A Paradigm day of conversation about ensuring good support with and for people with learning disabilities
2 March 2012 • St Matthew’s Conference Centre • London
I don’t care as much about how payments are arranged as I do about the person who comes into our life to offer support. I want a support worker who connects, understands who the person really is, and opens and supports possibilities for a meaningful community life.
This paraphrase of a mother’s comment to Sally Warren set the topic for the day’s con- versation.
In an important way, the value of public investment in social care comes down to the capacity to bring respectful, trustworthy people into the lives of people with learning dif- ficulties and their families. People who are able and willing to learn how to connect with and come to understand a person and join that person to discover and make the best of opportunities for a meaningful community life.
Our concern is that current trends threaten to split the work of offering assistance from its sources of meaning and effectiveness: the working together of minds, hearts, and hands in support of a satisfying community life. Actual and potential funding cuts create a climate of uncertainty that increases fear and encourages mechanistic, transactional approaches to assisting people. At the same time, increasing regulation takes over

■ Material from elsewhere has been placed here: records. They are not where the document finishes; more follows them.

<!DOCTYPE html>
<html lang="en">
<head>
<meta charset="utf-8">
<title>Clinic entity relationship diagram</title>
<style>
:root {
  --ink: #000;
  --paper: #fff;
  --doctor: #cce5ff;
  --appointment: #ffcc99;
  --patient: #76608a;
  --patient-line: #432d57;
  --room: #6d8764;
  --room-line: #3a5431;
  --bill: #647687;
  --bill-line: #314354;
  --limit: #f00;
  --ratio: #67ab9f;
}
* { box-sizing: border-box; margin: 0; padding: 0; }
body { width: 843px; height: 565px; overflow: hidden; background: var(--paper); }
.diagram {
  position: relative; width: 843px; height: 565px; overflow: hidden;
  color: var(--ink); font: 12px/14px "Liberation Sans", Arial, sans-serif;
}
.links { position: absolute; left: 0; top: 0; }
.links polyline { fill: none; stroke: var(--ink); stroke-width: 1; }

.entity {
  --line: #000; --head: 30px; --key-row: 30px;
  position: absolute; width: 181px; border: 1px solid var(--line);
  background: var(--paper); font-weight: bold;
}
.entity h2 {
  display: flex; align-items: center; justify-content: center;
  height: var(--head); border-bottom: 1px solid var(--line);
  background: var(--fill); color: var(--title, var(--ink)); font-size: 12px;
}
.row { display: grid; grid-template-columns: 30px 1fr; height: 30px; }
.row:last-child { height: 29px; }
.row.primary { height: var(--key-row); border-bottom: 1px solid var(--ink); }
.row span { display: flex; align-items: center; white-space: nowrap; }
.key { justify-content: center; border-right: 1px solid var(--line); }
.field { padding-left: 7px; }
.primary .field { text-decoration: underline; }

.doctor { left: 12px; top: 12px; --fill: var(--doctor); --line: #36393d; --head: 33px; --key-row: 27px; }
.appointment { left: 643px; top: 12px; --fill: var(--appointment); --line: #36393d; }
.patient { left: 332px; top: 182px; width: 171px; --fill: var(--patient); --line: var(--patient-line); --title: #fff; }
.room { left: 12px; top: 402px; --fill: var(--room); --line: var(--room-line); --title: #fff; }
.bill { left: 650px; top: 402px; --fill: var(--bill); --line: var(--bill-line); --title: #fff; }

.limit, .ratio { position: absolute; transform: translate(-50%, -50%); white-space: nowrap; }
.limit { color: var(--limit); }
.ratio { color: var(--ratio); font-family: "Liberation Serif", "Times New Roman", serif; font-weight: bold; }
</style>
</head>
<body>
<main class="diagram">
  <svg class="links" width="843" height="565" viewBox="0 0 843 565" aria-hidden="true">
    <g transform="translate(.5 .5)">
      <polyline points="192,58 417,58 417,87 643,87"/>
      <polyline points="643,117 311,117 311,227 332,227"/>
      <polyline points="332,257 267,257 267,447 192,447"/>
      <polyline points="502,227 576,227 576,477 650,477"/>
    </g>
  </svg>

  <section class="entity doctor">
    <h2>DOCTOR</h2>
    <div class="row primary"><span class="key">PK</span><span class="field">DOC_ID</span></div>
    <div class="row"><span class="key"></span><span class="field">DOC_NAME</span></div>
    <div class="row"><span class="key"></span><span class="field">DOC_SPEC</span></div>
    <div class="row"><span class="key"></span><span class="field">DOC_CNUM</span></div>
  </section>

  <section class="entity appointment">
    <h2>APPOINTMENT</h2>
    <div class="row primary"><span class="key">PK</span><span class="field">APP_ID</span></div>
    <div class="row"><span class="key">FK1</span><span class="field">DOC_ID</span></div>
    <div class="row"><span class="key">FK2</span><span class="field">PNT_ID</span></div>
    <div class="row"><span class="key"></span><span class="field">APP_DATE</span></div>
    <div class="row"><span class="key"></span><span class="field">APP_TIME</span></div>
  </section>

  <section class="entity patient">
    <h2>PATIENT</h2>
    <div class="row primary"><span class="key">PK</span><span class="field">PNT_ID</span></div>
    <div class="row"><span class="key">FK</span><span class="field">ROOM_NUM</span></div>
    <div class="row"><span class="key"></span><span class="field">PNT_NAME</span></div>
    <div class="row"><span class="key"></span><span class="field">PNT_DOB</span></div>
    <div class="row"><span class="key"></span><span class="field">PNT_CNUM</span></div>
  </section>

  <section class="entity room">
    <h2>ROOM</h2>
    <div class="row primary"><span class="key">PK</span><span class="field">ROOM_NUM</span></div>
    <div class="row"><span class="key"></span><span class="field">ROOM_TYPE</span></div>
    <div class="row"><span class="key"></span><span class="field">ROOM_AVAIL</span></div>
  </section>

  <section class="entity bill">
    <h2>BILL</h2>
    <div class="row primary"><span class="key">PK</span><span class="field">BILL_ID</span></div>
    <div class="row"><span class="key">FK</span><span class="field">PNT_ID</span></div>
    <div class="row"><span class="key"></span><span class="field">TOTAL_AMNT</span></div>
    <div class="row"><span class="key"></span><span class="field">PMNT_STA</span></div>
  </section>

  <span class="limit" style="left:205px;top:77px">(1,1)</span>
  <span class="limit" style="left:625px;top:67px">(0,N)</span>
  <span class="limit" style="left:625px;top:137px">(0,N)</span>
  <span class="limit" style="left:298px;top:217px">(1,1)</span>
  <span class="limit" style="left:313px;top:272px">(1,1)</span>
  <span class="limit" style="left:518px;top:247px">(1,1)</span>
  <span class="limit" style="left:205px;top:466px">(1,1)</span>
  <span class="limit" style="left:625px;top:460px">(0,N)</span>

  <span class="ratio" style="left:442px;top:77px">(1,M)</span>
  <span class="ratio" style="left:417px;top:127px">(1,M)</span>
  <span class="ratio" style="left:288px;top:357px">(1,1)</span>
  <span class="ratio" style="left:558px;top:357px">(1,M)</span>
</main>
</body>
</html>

more and more time and redirects attention from the life a unique person wants to live
to the rules and procedures governing paid assistance. Under these conditions, assis- tance collapses and becomes a matter of following directions while completing a list of standardized tasks and chores in a rigorously risk managed space that too often trades off opportunity for community participation and the exercise of autonomy for liabilityavoidance. Instead of being challenged to build a respectful relationship in which they can listen more deeply to and act more creatively with people with disabilities and their allies, support workers are expected to comply with more and more detailed rules. Mind and heart are squeezed out. Only tasks are valued and value is seen primarily in terms of money cost.